══ Extracted entries

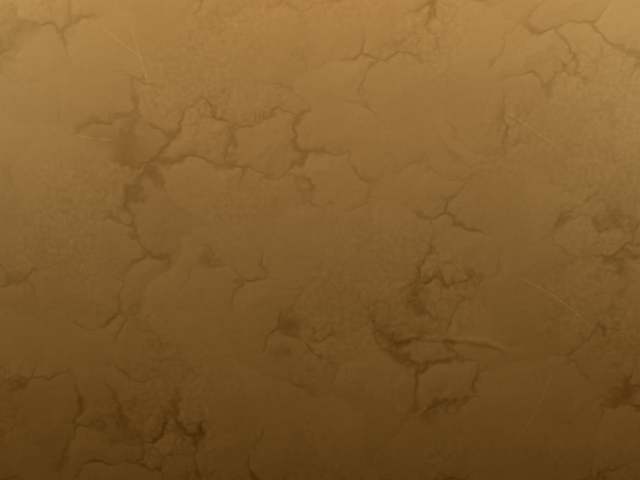
Write a WebGL 1 fragment shader that draws this texture.

```glsl
precision highp float;
uniform vec2 u_resolution;

const vec3 SOIL_LOW = vec3(0.345, 0.228, 0.075);
const vec3 SOIL_MID = vec3(0.505, 0.368, 0.187);
const vec3 SOIL_TOP = vec3(0.685, 0.515, 0.290);
const vec3 SIDE_TINT = vec3(0.035, 0.050, 0.045);
const vec3 STRAW_TINT = vec3(0.95, 1.0, 0.75);
const vec2 LIGHT_STEP = vec2(-0.003, 0.004);
const float CLOD_SCALE = 8.5;
const float PEBBLE_SCALE = 24.0;
const float CRACK_DEPTH = 0.062;
const float PEBBLE_DEPTH = 0.030;
const float RELIEF = 0.030;
const float GRAIN = 0.036;
const float STRAW_GLOW = 0.060;
const int STRAW_COUNT = 6;

vec2 hash2(vec2 p) {
  vec3 q = fract(p.xyx * vec3(0.1031, 0.1030, 0.0973));
  q += dot(q, q.yzx + 33.33);
  return fract((q.xx + q.yz) * q.zy);
}

float corner(vec2 cell, vec2 offset) {
  float angle = 6.2832 * hash2(cell).x;
  return dot(vec2(cos(angle), sin(angle)), offset);
}

float gradientNoise(vec2 p) {
  p += 50.0;
  vec2 i = floor(p), f = fract(p);
  vec2 u = f * f * f * (f * (f * 6.0 - 15.0) + 10.0);
  vec2 e = vec2(1.0, 0.0);
  float low = mix(corner(i, f), corner(i + e, f - e), u.x);
  float high = mix(corner(i + e.yx, f - e.yx), corner(i + 1.0, f - 1.0), u.x);
  return mix(low, high, u.y);
}

float fbm(vec2 p) {
  float sum = 0.0, amp = 0.55;
  for (int i = 0; i < 4; i++) {
    sum += amp * gradientNoise(p);
    p = mat2(1.6, 1.2, -1.2, 1.6) * p + 7.3;
    amp *= 0.55;
  }
  return sum;
}

// x: distance to the cell border, y: random value of the cell
vec2 cells(vec2 p) {
  p += 20.0;
  vec2 base = floor(p);
  float near = 9.0, next = 9.0, id = 0.0;
  for (int y = -1; y <= 1; y++) {
    for (int x = -1; x <= 1; x++) {
      vec2 cell = base + vec2(x, y);
      vec2 seed = hash2(cell);
      float d = length(cell + seed - p);
      if (d < near) { next = near; near = d; id = seed.y; }
      else next = min(next, d);
    }
  }
  return vec2(next - near, id);
}

vec2 clods(vec2 p) {
  vec2 warp = vec2(fbm(p * 9.0), fbm(p * 9.0 + 31.7));
  return cells((p + 0.085 * warp) * CLOD_SCALE * vec2(0.9, 1.1));
}

// Curved stroke: x is signed offset across it, y its mask along the length
vec2 stroke(vec2 p, vec2 centre, float angle, float halfLength, float bend) {
  vec2 d = p - centre;
  float c = cos(angle), s = sin(angle);
  d = vec2(c * d.x + s * d.y, c * d.y - s * d.x);
  float along = 1.0 - smoothstep(0.75, 1.0, abs(d.x) / halfLength);
  return vec2(d.y - bend * d.x * d.x, along);
}

float line(float offset, float width, float pixel) {
  return 1.0 - smoothstep(width - pixel, width + pixel, abs(offset));
}

vec3 soilGradient(vec2 uv) {
  vec3 tone = uv.y < 0.5 ? mix(SOIL_LOW, SOIL_MID, uv.y * 2.0)
                         : mix(SOIL_MID, SOIL_TOP, uv.y * 2.0 - 1.0);
  float side = abs(uv.x - 0.48) * 2.0;
  return tone + SIDE_TINT * (side * side - 0.25) * smoothstep(0.25, 0.9, uv.y);
}

void main() {
  vec2 uv = gl_FragCoord.xy / u_resolution;
  vec2 p = gl_FragCoord.xy / u_resolution.y;
  float pixel = 1.0 / u_resolution.y;

  // Clods with broken dark gaps and soft lit rims
  vec2 clod = clods(p);
  float lit = clods(p + LIGHT_STEP).x;
  float broken = smoothstep(-0.12, 0.30, fbm(p * 5.0 + 4.0));
  float crack = 1.0 - smoothstep(0.0, 0.05 + 0.16 * broken, clod.x);
  float rough = smoothstep(-0.08, 0.22, fbm(p * 3.5 + 19.0));
  float shade = -CRACK_DEPTH * crack * broken + 0.016 * (clod.y - 0.5);
  shade += RELIEF * clamp((clod.x - lit) * 5.0, -0.5, 0.5) * (0.3 + 0.7 * broken);

  // Pebbles and fine grain, stronger on the crumbly patches
  vec2 pebble = cells((p + 0.02 * fbm(p * 22.0)) * PEBBLE_SCALE);
  float gap = 1.0 - smoothstep(0.0, 0.22, pebble.x);
  shade += rough * (0.014 * (pebble.y - 0.4) - PEBBLE_DEPTH * gap * broken);
  float grain = gradientNoise(p * 85.0) + 0.7 * gradientNoise(p * 160.0 + 9.0);
  shade += GRAIN * grain * (0.25 + 0.55 * rough) + 0.022 * fbm(p * 6.0 + 60.0);

  // Thin dry straws
  float straw = 0.0;
  for (int i = 0; i < STRAW_COUNT; i++) {
    vec2 key = vec2(float(i) * 3.0 + 2.0, 11.0);
    vec2 centre = hash2(key) * vec2(u_resolution.x * pixel, 1.0);
    vec2 form = hash2(key + 40.0);
    vec2 s = stroke(p, centre, form.x * 3.1416, 0.04 + 0.06 * form.y, 3.0 * (form.y - 0.5));
    straw = max(straw, line(s.x, 0.0012, pixel) * s.y * (0.3 + 0.5 * form.x));
  }

  // A half buried twig with its shadow
  vec2 twig = stroke(p, vec2(0.94, 0.30), -0.08, 0.13, -1.2);
  twig.x += 0.012 * fbm(p * 18.0);
  shade -= 0.045 * line(twig.x + 0.010, 0.004, 0.005) * twig.y;
  straw = max(straw, 0.35 * line(twig.x, 0.005, 0.003) * twig.y);

  vec3 colour = soilGradient(uv) + shade * vec3(1.0, 0.92, 0.75);
  colour += STRAW_GLOW * straw * STRAW_TINT;
  gl_FragColor = vec4(clamp(colour, 0.0, 1.0), 1.0);
}
```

════

» What to produce
Using the records above, pull out each line where the word "floor" occurs.

» Task answer
  vec2 i = floor(p), f = fract(p);
  vec2 base = floor(p);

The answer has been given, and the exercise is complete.